In Pre-Medical on January 31, 2013 at 4:30 pm
I’ve been holding onto this piece of news for a while now, but I’m finally ready to unveil it! The Biopsy is moving to its new home on Tumblr!
Check it out here: www.thebiopsy.com
This WordPress site will no longer be used for my blog posts, though it will stick around for reference. I’ll be porting over a lot of my old posts to this new site, so you won’t have to bother coming here anymore.
If you are still interested in receiving email updates from my new blog, you have one of two options. Your first option is to register with Tumblr and follow my blog directly. Your second option is to access my new Feed burner RSS feed. You can access that by clicking here.
Enjoy! And let me know what you think of the new blog!
In Admissions, Health Care, New Ideas, Reform on January 9, 2013 at 5:36 pm
I recently came across the Twitter hashtag #FOAMed. Though images of bubble baths came to mind, I did a quick search and found out it actually represents “Free Open Access Medical Education“. Reading through what resources I could find, FOAMed actually started making a lot of sense.

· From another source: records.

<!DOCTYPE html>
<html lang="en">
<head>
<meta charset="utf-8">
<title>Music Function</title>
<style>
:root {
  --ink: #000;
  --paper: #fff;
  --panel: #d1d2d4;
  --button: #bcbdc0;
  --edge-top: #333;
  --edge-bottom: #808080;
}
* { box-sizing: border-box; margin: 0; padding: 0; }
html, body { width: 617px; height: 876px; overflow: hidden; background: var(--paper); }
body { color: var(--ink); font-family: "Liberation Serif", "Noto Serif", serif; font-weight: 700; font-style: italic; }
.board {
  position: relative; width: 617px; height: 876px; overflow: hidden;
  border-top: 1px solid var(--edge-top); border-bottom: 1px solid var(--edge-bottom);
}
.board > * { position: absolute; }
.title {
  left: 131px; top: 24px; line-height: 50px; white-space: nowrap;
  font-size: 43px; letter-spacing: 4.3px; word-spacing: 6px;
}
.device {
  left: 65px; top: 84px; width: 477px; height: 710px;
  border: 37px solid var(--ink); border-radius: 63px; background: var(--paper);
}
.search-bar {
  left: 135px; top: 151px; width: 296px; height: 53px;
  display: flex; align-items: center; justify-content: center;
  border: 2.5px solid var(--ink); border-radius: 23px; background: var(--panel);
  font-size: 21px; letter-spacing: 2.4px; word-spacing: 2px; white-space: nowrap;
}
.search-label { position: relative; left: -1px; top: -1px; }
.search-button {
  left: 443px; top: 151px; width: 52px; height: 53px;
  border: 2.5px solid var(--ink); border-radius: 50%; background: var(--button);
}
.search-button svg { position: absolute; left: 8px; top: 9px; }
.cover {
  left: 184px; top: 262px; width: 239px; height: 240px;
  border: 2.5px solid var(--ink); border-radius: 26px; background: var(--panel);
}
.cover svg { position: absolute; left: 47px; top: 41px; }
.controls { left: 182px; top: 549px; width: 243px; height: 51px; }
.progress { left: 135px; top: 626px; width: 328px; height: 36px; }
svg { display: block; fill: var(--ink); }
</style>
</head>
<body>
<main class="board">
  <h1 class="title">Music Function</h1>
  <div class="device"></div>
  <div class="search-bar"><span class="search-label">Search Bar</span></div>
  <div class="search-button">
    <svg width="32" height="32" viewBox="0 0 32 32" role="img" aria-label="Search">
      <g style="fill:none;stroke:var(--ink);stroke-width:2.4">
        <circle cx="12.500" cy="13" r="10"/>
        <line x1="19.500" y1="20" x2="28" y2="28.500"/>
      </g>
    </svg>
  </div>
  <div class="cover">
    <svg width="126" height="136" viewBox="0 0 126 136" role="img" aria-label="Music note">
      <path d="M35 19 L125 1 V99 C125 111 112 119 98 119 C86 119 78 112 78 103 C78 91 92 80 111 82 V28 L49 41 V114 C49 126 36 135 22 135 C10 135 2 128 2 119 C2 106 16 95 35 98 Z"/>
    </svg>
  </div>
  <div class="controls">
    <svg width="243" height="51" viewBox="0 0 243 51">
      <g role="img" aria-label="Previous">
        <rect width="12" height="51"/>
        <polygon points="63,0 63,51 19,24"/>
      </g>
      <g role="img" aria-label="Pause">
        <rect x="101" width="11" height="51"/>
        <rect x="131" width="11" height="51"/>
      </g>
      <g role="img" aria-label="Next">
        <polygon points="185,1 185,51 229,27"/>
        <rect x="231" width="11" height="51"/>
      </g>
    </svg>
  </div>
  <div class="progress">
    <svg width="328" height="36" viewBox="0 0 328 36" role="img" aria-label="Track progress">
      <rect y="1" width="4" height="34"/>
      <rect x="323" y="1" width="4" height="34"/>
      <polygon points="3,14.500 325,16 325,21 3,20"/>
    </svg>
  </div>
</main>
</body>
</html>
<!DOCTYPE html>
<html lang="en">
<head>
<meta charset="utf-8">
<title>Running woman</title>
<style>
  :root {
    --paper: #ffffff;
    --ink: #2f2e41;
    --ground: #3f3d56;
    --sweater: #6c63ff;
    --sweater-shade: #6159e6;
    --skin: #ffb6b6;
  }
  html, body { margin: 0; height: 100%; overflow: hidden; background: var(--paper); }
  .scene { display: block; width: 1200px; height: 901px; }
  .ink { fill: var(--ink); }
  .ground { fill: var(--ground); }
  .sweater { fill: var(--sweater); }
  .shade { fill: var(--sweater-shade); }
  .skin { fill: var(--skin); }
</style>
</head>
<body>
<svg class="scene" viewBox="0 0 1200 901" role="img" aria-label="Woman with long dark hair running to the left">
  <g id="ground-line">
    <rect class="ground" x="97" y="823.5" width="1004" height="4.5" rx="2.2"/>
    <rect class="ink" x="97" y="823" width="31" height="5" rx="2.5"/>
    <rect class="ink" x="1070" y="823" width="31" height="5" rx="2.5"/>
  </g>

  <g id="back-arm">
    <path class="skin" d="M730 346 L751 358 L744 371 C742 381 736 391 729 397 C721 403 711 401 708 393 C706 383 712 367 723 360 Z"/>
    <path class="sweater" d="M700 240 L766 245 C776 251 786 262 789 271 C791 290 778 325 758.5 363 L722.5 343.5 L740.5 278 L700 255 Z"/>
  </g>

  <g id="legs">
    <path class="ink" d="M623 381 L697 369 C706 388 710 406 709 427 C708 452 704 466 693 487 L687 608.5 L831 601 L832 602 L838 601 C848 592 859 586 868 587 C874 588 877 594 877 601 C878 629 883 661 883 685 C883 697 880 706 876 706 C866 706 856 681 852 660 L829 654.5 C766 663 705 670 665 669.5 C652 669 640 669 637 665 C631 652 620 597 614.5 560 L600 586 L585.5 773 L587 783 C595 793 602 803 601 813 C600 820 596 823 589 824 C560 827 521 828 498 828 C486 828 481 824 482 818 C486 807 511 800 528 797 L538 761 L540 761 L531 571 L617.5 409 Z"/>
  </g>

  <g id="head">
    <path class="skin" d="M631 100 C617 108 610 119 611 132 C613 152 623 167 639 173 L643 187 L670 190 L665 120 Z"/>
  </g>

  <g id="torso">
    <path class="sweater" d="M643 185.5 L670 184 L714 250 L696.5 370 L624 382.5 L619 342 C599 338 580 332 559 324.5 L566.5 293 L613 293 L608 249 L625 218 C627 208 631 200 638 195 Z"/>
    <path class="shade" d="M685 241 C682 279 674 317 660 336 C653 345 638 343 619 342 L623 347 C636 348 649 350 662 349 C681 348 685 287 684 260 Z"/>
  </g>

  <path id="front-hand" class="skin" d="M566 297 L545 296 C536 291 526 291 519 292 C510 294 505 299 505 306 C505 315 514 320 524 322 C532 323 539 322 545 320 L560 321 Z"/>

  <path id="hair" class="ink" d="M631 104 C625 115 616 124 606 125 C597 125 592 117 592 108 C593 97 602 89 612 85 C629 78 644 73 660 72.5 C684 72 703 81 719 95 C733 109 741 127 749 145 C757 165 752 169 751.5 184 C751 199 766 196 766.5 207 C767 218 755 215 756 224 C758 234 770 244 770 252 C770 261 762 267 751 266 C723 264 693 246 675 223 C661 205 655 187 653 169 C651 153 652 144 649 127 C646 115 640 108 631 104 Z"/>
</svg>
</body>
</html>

First, some facts:
- Medical education is long and expensive endeavor, with students graduating with debt equivalent to a small mortgage.
- The style of medical education often depends on the institution offering it, and one size never fits all.
- We need more doctors (and health care professionals in general) to make the pending shortage less acute. Moreover, GME funding hangs in the balance as our national budget reckons with reality.
If the proliferation of Internet-based courses from elite universities is any indication, online education is increasingly gaining traction and validity. All the information traditionally available in the lecture hall can be accessed through asynchronous learning networks that often cater to varied learning preferences.
In Admissions, Character, Health Care, Pre-Medical, Technology on January 4, 2013 at 10:22 am
Sometimes, I ask myself what it means to be a “premed”.
One might say that the label connotes a desire to become a physician, as its root, pre-MD, would suggest. We strive to matriculate into medical schools the best way we know how, which is to say, how our exemplars did before us. We’re told of medical missionaries, like Mother Theresa or Florence Nightingale, who dedicated their lives to service. We read of research geniuses, both new, like Craig Venter, and old, like Semmelweis, who brought about paradigm shifts in medicine.
And so, we college premeds volunteer, research, and strive for good grades. We have our individual motivations for doing each, each of which is worthy and noble in its own right, but the pattern is consistent; we gain experiences based on the model of a 20th century doctor who practices at the lab bench and clinic.
We live in a digital age, where computing technology is on the verge of making greater, and more frequent, impacts on health and its care than the average volunteer or researcher could in a lifetime. Before people get up in arms about their traditional experiences, let me clarify by saying that they are still necessary. They provide a certain value central to being a doctor. Where would medicine be without its pioneering researchers and volunteers?